* _Exercise data_
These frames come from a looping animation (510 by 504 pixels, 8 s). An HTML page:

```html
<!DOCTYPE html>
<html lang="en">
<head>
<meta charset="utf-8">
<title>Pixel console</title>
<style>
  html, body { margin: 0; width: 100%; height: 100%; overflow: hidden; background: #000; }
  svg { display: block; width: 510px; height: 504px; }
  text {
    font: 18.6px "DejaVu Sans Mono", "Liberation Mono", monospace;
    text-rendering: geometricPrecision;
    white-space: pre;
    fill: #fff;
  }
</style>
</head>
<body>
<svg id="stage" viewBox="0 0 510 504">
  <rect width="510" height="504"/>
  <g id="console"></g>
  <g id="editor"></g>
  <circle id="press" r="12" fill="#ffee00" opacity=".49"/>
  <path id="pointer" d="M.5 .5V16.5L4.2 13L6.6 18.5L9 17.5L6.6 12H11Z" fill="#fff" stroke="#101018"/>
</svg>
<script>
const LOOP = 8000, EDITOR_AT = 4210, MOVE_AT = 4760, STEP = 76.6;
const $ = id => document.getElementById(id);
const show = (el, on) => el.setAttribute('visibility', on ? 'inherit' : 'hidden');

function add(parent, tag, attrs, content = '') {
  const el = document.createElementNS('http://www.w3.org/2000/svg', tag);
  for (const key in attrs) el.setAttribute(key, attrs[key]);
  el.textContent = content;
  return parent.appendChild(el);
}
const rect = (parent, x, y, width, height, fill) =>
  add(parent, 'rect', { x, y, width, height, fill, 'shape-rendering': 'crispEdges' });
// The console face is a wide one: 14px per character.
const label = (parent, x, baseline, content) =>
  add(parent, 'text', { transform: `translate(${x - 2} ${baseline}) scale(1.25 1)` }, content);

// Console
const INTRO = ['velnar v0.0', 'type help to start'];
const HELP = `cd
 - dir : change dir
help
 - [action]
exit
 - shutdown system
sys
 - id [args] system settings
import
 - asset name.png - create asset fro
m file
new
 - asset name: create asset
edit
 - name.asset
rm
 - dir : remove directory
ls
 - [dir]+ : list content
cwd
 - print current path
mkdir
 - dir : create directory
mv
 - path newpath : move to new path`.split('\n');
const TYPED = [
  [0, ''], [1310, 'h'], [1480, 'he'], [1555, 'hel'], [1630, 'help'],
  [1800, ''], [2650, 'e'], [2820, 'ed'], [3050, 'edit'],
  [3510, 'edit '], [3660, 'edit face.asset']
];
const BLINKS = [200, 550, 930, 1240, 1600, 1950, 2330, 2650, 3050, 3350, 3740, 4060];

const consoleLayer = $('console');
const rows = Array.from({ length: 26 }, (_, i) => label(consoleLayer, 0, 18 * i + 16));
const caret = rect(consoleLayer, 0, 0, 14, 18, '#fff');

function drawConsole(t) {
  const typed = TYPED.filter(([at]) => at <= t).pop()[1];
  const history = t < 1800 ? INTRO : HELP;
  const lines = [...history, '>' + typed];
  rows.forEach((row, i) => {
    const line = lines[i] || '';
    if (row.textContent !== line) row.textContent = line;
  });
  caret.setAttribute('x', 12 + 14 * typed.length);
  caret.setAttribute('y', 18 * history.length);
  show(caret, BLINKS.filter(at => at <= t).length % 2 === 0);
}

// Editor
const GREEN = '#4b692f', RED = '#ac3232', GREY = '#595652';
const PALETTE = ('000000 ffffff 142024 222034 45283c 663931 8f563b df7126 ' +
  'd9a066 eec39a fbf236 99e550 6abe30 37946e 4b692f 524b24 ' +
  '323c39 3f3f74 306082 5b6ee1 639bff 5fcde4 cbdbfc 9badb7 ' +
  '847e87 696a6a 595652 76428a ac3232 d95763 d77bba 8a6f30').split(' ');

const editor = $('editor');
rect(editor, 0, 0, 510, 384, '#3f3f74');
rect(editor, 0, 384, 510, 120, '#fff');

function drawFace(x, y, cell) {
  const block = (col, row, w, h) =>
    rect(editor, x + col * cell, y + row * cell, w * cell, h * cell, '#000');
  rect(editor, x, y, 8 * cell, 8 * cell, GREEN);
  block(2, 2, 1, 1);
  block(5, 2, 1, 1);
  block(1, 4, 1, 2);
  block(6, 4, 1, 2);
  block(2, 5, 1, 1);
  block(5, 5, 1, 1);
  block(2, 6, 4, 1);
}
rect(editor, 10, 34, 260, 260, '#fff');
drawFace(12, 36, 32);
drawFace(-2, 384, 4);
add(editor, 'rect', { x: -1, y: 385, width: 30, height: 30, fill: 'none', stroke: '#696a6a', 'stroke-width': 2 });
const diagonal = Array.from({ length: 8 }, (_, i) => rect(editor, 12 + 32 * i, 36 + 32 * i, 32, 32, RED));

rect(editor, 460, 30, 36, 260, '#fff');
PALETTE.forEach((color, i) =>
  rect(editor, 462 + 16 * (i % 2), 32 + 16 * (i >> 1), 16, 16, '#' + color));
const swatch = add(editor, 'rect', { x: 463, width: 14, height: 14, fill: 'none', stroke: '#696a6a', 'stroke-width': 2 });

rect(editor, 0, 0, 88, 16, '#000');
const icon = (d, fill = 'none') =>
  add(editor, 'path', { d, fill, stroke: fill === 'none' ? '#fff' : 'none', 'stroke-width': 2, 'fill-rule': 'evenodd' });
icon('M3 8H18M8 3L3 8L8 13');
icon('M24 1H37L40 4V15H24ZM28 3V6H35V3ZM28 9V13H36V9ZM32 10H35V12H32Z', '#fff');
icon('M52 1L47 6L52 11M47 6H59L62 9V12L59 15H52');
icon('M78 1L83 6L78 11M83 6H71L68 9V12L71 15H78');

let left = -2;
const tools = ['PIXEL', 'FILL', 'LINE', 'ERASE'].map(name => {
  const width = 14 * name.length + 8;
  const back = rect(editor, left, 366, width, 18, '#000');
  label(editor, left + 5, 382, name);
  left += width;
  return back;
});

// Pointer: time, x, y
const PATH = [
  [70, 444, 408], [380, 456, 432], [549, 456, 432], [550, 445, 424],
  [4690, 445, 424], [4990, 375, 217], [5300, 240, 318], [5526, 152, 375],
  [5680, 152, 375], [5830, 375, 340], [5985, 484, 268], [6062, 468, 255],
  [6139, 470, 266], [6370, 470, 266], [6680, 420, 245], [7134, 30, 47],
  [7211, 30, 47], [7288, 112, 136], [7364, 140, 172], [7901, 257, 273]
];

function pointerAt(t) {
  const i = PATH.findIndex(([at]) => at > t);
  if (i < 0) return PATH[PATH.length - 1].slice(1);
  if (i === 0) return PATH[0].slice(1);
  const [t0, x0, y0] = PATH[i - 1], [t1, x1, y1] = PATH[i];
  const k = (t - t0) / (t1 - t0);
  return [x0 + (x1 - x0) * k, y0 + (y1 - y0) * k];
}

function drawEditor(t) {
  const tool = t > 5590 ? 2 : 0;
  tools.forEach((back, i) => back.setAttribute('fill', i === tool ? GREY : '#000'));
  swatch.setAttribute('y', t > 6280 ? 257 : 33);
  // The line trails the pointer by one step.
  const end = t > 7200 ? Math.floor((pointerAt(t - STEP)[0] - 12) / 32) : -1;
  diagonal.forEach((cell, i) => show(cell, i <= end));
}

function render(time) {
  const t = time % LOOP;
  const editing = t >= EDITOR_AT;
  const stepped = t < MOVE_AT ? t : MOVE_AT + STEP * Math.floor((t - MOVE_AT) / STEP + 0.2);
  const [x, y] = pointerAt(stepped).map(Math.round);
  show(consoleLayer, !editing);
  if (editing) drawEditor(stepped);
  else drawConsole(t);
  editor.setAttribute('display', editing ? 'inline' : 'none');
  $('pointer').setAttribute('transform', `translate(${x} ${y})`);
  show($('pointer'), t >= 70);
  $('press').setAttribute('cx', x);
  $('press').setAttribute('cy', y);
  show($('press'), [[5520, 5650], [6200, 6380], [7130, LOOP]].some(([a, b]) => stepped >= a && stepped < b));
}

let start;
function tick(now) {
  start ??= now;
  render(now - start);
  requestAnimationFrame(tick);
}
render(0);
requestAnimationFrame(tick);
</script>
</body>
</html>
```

* _What you will do_
Please work out how many lines in the material contain the word "name" and state only that number.

* _Task output_
6